── RECORDS PROVIDED ──

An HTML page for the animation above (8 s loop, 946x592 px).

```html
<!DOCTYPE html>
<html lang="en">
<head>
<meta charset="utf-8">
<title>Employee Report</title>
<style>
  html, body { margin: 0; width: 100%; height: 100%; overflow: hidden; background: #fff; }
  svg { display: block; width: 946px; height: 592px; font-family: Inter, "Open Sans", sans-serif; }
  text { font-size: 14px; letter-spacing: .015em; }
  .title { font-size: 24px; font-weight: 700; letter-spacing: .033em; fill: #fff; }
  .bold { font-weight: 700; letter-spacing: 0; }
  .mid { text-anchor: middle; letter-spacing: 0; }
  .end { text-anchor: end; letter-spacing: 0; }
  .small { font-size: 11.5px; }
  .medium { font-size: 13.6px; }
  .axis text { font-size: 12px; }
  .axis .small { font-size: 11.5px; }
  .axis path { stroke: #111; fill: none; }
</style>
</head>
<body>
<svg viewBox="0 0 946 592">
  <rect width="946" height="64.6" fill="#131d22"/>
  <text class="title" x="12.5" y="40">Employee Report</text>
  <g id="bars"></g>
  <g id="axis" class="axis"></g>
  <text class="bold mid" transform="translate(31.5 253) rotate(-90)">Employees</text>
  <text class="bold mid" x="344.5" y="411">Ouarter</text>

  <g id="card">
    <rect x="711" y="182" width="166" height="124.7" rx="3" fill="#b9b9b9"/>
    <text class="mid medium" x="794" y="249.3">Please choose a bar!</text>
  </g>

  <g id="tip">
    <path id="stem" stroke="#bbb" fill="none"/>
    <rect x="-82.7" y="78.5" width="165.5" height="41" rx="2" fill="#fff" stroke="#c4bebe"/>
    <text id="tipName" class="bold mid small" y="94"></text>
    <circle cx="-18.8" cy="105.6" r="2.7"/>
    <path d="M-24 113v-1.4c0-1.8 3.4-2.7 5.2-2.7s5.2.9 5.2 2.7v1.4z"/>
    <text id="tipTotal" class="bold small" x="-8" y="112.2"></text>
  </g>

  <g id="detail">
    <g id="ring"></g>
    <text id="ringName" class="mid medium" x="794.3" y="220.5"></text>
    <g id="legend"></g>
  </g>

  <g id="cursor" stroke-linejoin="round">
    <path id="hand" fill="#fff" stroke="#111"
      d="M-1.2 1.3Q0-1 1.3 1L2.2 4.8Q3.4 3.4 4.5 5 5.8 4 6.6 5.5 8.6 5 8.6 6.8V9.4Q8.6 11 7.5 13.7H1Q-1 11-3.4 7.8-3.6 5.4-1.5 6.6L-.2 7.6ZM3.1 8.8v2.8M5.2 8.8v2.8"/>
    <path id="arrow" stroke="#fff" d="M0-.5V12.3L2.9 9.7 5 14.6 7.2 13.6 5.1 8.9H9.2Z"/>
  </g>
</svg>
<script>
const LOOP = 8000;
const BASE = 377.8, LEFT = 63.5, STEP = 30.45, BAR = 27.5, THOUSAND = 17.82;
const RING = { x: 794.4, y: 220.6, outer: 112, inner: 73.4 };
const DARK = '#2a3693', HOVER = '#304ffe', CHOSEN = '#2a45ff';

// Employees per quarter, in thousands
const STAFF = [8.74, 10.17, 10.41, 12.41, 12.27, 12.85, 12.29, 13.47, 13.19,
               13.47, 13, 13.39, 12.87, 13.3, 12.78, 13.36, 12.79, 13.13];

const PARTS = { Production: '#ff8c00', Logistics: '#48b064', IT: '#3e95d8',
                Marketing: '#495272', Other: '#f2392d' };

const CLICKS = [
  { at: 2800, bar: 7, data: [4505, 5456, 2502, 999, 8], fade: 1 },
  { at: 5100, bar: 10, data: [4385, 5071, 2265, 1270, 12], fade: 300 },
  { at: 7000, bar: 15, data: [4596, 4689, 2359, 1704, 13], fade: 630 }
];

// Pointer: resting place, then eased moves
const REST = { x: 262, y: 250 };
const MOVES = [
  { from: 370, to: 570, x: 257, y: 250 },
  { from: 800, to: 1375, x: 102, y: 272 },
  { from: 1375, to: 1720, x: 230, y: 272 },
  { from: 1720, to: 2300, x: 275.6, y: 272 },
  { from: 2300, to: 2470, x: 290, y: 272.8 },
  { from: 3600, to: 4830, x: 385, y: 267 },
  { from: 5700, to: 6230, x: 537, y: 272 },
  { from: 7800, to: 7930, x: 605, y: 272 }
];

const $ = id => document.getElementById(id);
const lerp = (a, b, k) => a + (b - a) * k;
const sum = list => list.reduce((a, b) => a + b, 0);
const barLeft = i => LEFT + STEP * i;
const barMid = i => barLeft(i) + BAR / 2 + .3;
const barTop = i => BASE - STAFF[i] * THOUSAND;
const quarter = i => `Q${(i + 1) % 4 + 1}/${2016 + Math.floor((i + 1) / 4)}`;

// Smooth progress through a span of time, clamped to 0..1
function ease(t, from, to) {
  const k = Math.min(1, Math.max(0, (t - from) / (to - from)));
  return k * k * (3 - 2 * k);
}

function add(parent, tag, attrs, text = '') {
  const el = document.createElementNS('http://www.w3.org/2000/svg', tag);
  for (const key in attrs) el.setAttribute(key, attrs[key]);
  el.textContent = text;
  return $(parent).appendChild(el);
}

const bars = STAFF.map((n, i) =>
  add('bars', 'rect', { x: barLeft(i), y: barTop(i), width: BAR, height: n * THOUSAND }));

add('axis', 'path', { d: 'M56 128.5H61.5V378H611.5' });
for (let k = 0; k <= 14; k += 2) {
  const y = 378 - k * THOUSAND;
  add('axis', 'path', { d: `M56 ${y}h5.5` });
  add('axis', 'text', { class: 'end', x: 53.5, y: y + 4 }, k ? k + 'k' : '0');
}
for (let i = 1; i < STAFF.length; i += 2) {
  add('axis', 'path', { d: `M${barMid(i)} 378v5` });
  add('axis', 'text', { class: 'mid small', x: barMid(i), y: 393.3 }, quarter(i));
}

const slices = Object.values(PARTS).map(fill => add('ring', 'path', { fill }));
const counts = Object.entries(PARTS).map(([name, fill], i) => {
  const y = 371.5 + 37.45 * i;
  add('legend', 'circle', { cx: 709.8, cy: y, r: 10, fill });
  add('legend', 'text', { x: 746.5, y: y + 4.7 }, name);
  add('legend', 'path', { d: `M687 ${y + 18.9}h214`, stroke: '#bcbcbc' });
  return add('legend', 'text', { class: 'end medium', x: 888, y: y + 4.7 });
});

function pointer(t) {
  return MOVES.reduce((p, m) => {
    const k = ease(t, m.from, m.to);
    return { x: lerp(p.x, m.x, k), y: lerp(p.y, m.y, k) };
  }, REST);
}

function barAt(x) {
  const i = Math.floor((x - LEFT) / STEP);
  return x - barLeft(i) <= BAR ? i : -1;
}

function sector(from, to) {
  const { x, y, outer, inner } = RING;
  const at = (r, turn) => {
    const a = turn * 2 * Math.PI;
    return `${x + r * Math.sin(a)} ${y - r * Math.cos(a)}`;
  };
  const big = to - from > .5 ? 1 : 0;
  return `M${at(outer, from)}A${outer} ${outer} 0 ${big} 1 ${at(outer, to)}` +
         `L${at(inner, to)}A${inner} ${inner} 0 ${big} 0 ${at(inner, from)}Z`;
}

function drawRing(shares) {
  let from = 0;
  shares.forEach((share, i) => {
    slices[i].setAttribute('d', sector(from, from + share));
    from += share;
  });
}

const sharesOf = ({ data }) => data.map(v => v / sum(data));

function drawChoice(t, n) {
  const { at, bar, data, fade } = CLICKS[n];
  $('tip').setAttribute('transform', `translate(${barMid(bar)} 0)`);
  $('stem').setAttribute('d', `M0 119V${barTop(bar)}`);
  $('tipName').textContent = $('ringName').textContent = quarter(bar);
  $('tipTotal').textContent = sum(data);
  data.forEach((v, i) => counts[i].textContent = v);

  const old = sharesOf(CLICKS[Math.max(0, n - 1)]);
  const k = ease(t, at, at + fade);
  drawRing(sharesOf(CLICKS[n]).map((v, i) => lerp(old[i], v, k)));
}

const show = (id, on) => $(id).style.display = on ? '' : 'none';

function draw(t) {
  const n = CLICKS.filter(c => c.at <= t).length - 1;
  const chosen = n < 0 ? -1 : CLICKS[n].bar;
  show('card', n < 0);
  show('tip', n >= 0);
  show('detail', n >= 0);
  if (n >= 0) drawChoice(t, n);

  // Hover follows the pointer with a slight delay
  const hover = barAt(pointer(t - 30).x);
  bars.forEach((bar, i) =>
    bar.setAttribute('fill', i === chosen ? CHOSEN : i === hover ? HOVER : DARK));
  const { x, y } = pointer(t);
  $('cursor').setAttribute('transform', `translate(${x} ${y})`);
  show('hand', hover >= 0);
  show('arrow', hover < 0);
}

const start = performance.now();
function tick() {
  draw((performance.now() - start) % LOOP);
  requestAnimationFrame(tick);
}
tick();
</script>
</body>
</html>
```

───
── RECORDS PROVIDED ──

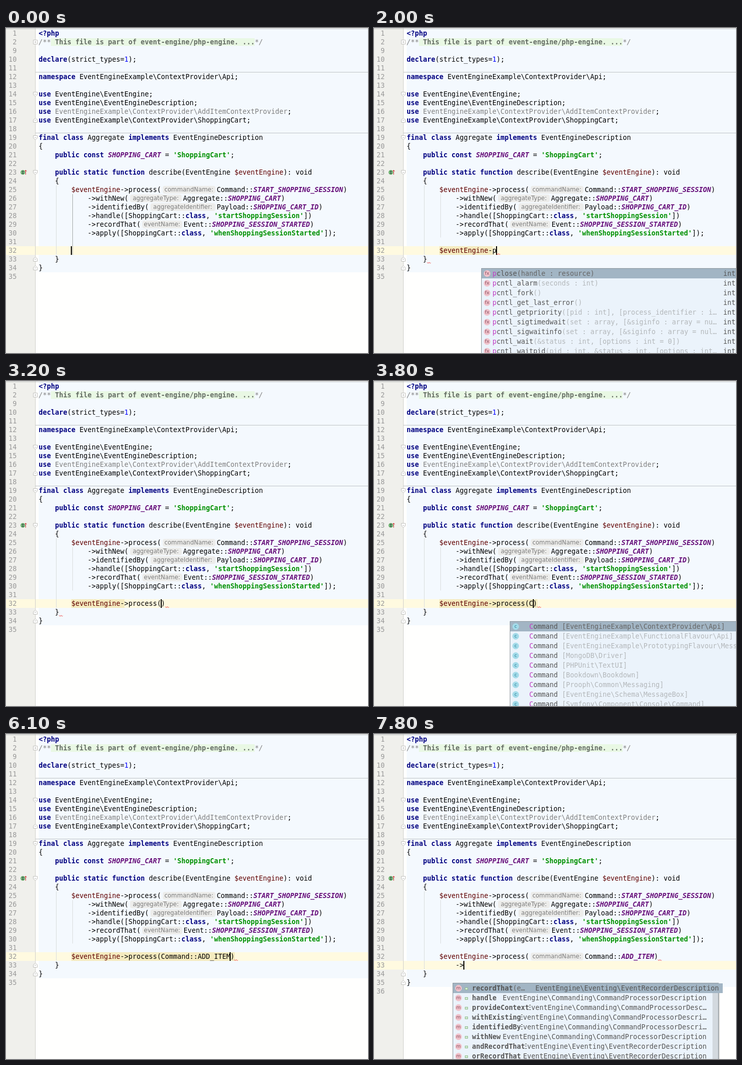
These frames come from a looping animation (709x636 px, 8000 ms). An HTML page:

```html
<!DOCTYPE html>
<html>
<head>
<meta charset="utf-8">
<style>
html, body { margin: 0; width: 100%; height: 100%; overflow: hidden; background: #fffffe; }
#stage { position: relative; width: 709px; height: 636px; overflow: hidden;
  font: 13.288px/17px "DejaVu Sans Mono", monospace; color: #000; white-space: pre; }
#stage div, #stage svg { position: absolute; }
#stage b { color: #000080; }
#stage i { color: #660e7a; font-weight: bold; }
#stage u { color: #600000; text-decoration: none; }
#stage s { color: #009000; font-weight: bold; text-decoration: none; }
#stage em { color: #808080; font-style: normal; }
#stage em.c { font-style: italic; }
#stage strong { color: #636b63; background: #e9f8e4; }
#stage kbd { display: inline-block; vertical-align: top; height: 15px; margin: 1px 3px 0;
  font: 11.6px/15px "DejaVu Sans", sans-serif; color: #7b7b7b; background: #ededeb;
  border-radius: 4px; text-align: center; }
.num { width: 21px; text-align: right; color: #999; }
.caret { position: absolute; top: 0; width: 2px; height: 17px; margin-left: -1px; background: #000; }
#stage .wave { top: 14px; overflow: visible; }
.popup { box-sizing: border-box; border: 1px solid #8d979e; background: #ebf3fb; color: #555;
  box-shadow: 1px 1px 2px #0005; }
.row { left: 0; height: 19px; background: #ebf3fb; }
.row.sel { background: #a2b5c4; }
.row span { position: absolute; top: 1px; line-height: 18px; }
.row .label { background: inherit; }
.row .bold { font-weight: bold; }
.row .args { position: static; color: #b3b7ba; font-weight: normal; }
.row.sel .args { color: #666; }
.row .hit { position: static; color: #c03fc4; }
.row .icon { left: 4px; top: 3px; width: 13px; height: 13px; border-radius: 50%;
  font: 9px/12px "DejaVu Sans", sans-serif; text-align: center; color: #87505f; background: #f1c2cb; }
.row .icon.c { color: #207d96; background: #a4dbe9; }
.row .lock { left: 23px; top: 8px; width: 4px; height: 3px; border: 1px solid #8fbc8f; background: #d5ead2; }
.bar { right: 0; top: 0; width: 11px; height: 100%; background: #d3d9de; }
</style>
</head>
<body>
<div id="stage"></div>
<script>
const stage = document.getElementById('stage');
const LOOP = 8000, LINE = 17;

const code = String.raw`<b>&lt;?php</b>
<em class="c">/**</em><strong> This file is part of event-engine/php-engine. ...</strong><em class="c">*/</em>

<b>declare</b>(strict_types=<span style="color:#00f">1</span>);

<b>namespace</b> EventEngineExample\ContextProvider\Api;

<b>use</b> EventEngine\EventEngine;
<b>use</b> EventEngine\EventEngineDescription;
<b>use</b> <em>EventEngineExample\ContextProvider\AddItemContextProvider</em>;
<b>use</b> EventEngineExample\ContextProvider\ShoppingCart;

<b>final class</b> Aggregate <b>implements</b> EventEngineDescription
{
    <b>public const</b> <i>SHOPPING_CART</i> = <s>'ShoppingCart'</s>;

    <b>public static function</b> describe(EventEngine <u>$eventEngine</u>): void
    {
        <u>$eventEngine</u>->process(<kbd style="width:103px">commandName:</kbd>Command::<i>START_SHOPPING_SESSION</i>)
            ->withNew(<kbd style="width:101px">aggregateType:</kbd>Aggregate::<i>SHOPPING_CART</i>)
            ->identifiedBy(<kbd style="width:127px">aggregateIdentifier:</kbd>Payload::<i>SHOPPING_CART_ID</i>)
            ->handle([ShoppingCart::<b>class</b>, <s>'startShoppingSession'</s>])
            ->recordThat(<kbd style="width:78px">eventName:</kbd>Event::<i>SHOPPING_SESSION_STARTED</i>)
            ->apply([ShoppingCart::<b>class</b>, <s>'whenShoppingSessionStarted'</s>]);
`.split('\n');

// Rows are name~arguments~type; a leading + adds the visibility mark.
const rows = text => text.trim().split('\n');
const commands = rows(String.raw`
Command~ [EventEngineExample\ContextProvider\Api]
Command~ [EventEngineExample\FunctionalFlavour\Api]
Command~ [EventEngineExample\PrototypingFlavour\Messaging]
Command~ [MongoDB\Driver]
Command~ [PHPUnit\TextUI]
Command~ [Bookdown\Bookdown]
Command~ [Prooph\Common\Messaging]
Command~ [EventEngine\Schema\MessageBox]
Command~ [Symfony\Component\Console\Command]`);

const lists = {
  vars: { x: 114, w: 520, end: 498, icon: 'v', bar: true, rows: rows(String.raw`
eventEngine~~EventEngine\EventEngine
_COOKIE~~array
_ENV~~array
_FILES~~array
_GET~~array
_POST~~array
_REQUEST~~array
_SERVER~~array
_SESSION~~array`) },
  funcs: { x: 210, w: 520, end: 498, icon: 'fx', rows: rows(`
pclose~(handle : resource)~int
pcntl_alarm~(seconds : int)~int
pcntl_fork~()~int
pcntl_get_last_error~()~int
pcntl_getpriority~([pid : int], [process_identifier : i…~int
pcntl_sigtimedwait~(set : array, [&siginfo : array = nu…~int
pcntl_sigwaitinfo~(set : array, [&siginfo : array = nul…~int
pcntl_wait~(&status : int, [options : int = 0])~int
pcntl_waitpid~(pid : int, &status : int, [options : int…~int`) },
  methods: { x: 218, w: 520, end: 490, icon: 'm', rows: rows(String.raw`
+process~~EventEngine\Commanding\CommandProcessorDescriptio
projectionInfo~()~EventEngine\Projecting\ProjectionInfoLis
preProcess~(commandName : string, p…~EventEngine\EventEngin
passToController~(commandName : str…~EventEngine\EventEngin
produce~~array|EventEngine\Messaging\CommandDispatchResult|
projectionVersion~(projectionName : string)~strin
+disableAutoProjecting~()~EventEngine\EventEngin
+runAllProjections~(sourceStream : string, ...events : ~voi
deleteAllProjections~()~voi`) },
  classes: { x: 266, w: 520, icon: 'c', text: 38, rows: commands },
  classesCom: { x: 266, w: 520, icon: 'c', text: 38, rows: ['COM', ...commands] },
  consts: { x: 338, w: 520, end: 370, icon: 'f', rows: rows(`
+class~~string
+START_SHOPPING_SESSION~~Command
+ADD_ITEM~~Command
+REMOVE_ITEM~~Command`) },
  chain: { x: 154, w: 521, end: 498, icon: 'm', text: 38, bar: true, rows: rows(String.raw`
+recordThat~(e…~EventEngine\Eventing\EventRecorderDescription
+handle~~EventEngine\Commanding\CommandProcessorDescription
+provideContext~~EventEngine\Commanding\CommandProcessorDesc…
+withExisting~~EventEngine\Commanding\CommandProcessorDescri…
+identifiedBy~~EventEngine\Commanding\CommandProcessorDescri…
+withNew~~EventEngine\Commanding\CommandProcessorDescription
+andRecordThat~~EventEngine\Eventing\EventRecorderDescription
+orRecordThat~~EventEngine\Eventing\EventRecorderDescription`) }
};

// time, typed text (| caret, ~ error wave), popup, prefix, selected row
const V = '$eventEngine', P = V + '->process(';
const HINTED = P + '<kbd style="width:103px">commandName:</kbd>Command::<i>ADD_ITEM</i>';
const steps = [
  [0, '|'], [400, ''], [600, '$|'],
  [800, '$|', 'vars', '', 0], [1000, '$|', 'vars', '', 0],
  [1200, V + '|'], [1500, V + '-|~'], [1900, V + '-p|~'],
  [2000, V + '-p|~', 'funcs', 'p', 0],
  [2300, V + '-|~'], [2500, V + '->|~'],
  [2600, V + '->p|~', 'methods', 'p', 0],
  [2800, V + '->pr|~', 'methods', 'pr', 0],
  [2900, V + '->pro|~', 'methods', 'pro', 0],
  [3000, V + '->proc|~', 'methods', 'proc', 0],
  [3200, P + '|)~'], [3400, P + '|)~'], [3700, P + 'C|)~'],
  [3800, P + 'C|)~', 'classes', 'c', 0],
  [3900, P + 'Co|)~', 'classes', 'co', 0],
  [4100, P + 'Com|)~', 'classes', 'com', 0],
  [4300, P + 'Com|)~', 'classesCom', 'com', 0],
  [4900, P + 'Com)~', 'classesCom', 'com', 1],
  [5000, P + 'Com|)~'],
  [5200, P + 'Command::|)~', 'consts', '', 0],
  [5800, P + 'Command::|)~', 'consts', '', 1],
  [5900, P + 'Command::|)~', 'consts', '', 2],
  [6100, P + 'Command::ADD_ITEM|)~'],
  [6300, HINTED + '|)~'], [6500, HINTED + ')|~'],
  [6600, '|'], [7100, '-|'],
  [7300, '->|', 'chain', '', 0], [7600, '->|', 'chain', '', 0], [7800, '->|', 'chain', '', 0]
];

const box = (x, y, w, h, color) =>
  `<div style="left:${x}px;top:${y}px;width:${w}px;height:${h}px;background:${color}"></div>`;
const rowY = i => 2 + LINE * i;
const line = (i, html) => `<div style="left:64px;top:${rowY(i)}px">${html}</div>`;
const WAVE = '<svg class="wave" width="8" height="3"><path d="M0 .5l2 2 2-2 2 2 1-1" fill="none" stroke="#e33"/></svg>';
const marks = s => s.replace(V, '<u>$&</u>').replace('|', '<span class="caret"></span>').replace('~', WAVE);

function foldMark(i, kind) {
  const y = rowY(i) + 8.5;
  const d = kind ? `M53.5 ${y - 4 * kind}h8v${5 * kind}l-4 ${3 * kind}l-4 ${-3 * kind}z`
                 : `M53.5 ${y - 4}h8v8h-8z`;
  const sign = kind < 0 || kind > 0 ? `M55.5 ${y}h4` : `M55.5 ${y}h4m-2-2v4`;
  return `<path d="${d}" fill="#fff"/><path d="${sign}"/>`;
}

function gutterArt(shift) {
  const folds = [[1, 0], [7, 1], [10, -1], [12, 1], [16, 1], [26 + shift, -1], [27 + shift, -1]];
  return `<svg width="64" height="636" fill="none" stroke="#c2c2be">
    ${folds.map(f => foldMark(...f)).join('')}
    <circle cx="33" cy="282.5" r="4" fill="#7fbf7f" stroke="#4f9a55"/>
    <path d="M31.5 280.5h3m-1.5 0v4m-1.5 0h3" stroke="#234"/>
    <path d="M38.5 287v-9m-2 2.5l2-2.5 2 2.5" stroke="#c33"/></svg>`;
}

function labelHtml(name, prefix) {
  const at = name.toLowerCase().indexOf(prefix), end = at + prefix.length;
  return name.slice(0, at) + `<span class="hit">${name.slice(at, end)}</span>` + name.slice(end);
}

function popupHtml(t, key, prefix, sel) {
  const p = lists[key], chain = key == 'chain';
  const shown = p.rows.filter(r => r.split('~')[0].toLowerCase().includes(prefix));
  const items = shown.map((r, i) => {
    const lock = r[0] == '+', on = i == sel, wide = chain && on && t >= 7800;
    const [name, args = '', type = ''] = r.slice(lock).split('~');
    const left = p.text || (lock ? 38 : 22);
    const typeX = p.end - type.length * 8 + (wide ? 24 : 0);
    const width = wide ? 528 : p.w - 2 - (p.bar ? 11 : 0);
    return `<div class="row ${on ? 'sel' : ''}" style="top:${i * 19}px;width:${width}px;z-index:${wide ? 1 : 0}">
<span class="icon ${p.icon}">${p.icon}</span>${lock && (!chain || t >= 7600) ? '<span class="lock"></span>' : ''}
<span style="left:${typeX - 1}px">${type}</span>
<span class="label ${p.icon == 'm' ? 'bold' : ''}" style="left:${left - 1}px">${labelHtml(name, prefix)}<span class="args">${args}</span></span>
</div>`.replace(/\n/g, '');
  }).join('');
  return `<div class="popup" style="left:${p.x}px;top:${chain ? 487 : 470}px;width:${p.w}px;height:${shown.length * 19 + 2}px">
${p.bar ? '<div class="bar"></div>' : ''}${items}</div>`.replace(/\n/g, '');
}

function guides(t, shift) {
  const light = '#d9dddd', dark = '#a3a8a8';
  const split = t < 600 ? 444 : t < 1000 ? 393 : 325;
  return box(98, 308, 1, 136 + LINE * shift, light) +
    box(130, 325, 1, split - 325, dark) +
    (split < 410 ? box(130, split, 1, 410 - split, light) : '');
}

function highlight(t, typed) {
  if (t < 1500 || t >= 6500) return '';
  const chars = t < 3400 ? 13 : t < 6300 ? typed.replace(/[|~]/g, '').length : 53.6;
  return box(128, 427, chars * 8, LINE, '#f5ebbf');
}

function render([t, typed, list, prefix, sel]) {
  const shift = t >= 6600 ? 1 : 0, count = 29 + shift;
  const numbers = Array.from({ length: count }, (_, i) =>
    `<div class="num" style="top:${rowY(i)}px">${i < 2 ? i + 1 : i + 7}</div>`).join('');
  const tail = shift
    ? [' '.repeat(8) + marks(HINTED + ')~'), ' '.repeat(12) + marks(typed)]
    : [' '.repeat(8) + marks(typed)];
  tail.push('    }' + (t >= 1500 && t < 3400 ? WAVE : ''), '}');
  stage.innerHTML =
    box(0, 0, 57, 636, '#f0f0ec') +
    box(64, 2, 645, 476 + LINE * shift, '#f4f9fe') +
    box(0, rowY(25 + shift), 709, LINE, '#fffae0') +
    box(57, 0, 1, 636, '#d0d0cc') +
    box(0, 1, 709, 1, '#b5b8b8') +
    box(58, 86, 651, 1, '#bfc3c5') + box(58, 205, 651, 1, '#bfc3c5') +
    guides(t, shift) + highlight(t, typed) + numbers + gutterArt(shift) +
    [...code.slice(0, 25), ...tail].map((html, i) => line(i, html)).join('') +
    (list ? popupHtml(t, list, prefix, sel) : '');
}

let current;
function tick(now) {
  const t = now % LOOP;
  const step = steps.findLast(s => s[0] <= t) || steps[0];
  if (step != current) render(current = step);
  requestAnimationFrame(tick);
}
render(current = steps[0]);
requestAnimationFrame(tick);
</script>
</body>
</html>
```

───

→ **WORK TO BE COMPLETED**: Scan the material above. Return every line containing the string "data".

→ **SOLUTION FOR THIS PROBLEM**:
  { at: 2800, bar: 7, data: [4505, 5456, 2502, 999, 8], fade: 1 },
  { at: 5100, bar: 10, data: [4385, 5071, 2265, 1270, 12], fade: 300 },
  { at: 7000, bar: 15, data: [4596, 4689, 2359, 1704, 13], fade: 630 }
const sharesOf = ({ data }) => data.map(v => v / sum(data));
  const { at, bar, data, fade } = CLICKS[n];
  $('tipTotal').textContent = sum(data);
  data.forEach((v, i) => counts[i].textContent = v);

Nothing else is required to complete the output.